- Harvard — At the risk of reading too much into an exhibition game, keep an eye on Christian Juzang: He wasn’t expected to be one of Harvard’s top freshmen, but he played the second-most minutes against MIT. Chris Lewis and Seth Towns started, and Bryce Aiken is also sure to get plenty of opportunities from Harvard’s vaunted rookie class. This ranking assumes Zena Edosomwan is healthy — he looked fine last month, but sat out the MIT exhibition and battled injuries last year. Even the deep Crimson can’t afford to lose a Player of the Year candidate.
- Yale — The Bulldogs should make it a true three-team race, but I can’t rank them ahead of Harvard. Compare the returning cores: Is Mason-Dallier-Downey better than Chambers-Johnson-Edosomwan? If so, it’s a very slight edge. As awesome as Jordan Bruner looks, Harvard’s freshman class is much deeper. And I don’t see much of a gap between the rest of the rosters. Yale could certainly end up ahead of Harvard, but I don’t see the case for predicting that today.
- Penn — Fourth place is the hardest call, with half the league having a good argument. In the end, I trust Penn’s offense more than any other unit left. Brodeur and Wood seem legit, which gives the Quakers a solid starting five. Their defense won’t be good, but they can score enough to win games.
- Columbia — The Lions have the most upside in this tier: Their frontcourt can really score, Nate Hickman is making highlight reels, and young point guards have potential. But defense should still be an issue, and the history of teams that lose so much talent is not good. If Kyle Castlin is not available, as rumored, there isn’t a single proven player in the backcourt.

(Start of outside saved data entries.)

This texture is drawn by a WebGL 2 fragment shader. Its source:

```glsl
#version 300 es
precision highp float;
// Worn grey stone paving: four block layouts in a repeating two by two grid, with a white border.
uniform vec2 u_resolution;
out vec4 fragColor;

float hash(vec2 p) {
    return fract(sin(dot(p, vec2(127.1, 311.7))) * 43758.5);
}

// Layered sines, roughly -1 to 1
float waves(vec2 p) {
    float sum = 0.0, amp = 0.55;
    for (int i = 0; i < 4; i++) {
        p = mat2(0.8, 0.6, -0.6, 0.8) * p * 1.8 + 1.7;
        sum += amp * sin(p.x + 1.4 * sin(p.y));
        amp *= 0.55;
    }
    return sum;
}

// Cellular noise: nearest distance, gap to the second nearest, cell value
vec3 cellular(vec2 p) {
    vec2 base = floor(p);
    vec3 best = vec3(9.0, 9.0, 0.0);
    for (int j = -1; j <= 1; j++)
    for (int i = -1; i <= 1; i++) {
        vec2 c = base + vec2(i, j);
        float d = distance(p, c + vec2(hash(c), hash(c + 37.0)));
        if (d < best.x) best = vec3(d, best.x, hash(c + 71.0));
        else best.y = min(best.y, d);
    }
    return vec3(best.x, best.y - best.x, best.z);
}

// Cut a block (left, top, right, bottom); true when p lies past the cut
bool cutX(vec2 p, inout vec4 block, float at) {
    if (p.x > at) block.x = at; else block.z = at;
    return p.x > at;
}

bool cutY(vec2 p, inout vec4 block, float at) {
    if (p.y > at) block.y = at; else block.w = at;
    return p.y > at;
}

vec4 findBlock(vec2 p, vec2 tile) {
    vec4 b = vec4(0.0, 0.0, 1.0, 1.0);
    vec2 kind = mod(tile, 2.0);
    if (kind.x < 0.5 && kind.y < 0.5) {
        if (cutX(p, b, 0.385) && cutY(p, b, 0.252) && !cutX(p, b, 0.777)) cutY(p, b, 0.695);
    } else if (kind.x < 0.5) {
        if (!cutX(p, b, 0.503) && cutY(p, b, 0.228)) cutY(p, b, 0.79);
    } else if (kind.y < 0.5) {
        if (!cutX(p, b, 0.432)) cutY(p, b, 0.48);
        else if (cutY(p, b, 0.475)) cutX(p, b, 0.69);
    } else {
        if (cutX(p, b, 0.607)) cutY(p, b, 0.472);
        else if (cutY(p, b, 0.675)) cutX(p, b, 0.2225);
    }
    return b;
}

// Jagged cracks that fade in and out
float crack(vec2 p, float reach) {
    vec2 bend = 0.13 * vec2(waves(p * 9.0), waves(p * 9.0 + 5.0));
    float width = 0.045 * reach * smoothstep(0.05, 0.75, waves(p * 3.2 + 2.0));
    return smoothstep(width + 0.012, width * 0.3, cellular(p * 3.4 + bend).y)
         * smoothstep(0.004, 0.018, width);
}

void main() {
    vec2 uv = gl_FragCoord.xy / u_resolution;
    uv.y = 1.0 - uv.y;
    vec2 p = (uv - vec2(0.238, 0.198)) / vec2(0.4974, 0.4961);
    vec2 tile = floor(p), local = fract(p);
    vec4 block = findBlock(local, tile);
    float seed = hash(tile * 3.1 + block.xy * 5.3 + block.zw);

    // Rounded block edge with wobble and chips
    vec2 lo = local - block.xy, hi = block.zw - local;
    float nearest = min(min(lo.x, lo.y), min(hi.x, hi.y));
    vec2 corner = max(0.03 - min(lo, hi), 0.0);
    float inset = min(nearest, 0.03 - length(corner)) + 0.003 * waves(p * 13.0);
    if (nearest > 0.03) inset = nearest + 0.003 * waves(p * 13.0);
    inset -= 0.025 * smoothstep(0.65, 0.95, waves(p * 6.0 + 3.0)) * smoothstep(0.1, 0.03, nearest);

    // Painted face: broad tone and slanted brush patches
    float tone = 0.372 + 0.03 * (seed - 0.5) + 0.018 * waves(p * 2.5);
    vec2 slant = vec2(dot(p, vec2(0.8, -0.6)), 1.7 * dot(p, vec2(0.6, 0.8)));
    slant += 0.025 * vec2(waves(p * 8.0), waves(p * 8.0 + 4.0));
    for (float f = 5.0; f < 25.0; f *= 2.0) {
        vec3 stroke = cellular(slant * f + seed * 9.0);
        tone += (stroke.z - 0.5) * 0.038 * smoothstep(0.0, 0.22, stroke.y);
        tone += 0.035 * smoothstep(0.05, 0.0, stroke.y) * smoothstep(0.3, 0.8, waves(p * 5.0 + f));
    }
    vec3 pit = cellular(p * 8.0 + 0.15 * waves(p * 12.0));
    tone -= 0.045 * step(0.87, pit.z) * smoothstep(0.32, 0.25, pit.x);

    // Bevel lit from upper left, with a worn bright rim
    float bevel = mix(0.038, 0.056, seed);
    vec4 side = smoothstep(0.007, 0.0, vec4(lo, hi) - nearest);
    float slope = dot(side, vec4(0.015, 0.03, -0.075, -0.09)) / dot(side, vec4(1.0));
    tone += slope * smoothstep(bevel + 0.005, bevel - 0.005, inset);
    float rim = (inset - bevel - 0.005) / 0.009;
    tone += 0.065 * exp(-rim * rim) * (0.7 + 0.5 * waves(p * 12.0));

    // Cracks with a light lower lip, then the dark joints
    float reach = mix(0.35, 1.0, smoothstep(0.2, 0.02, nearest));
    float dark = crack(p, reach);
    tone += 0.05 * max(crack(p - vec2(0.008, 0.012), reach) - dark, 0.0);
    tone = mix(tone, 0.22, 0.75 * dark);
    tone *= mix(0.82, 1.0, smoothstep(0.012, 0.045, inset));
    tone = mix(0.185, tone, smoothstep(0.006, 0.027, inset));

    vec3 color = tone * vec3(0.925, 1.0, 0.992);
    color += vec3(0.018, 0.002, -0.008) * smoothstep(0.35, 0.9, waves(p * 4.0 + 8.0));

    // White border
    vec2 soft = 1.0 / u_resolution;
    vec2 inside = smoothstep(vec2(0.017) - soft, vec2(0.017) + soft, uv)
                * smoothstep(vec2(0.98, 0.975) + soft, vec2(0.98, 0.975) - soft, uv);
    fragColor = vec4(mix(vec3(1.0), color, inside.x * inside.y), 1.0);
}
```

- Dartmouth — A pair of Ians could make an impact right away, but new coach Dave McLaughlin will need to figure out how they fit. Ian Sistare comes in as a combo guard, but this team is in need of a strong point guard who can distribute. If Sistare isn’t that guy, Guilien Smith or someone else might need to make a leap forward. Ian Carter is also highly regarded, but his natural power forward position overlaps with Evan Boudreaux’s. Is he strong enough to play up front alongside Boudreaux (who needs a solid partner defensively), or quick enough to defend at the three?
- Cornell — The Big Red returns everyone from last year, and Brian Earl will help the team tactically from day one. But there is just so much ground to make up — they were outscored by .17 points per possession last year, by far the league’s worst. Matt Morgan can’t be better offensively than he was last year (can he?), and Darryl Smith won’t shoot ten billion percent Shot selection will help on offense, and regression on defense, but that’s not enough to make up the entire gap between last place and the top four.
- Brown — This is the same core that’s finished tied for last in two straight seasons, and it won’t improve without help from somewhere new. The best bet might be Blake Wilkinson, whose path to Providence started at Utah way back in 2011 and wound its way through an LDS mission and a Beehive State junior college. In the best-case scenario, he’s a scoring threat and a strong power forward, getting the Bears away from the small lineups that were killed defensively last year. Otherwise, they’re pretty much just running back last year’s playbook without Cedric Kuakumensah.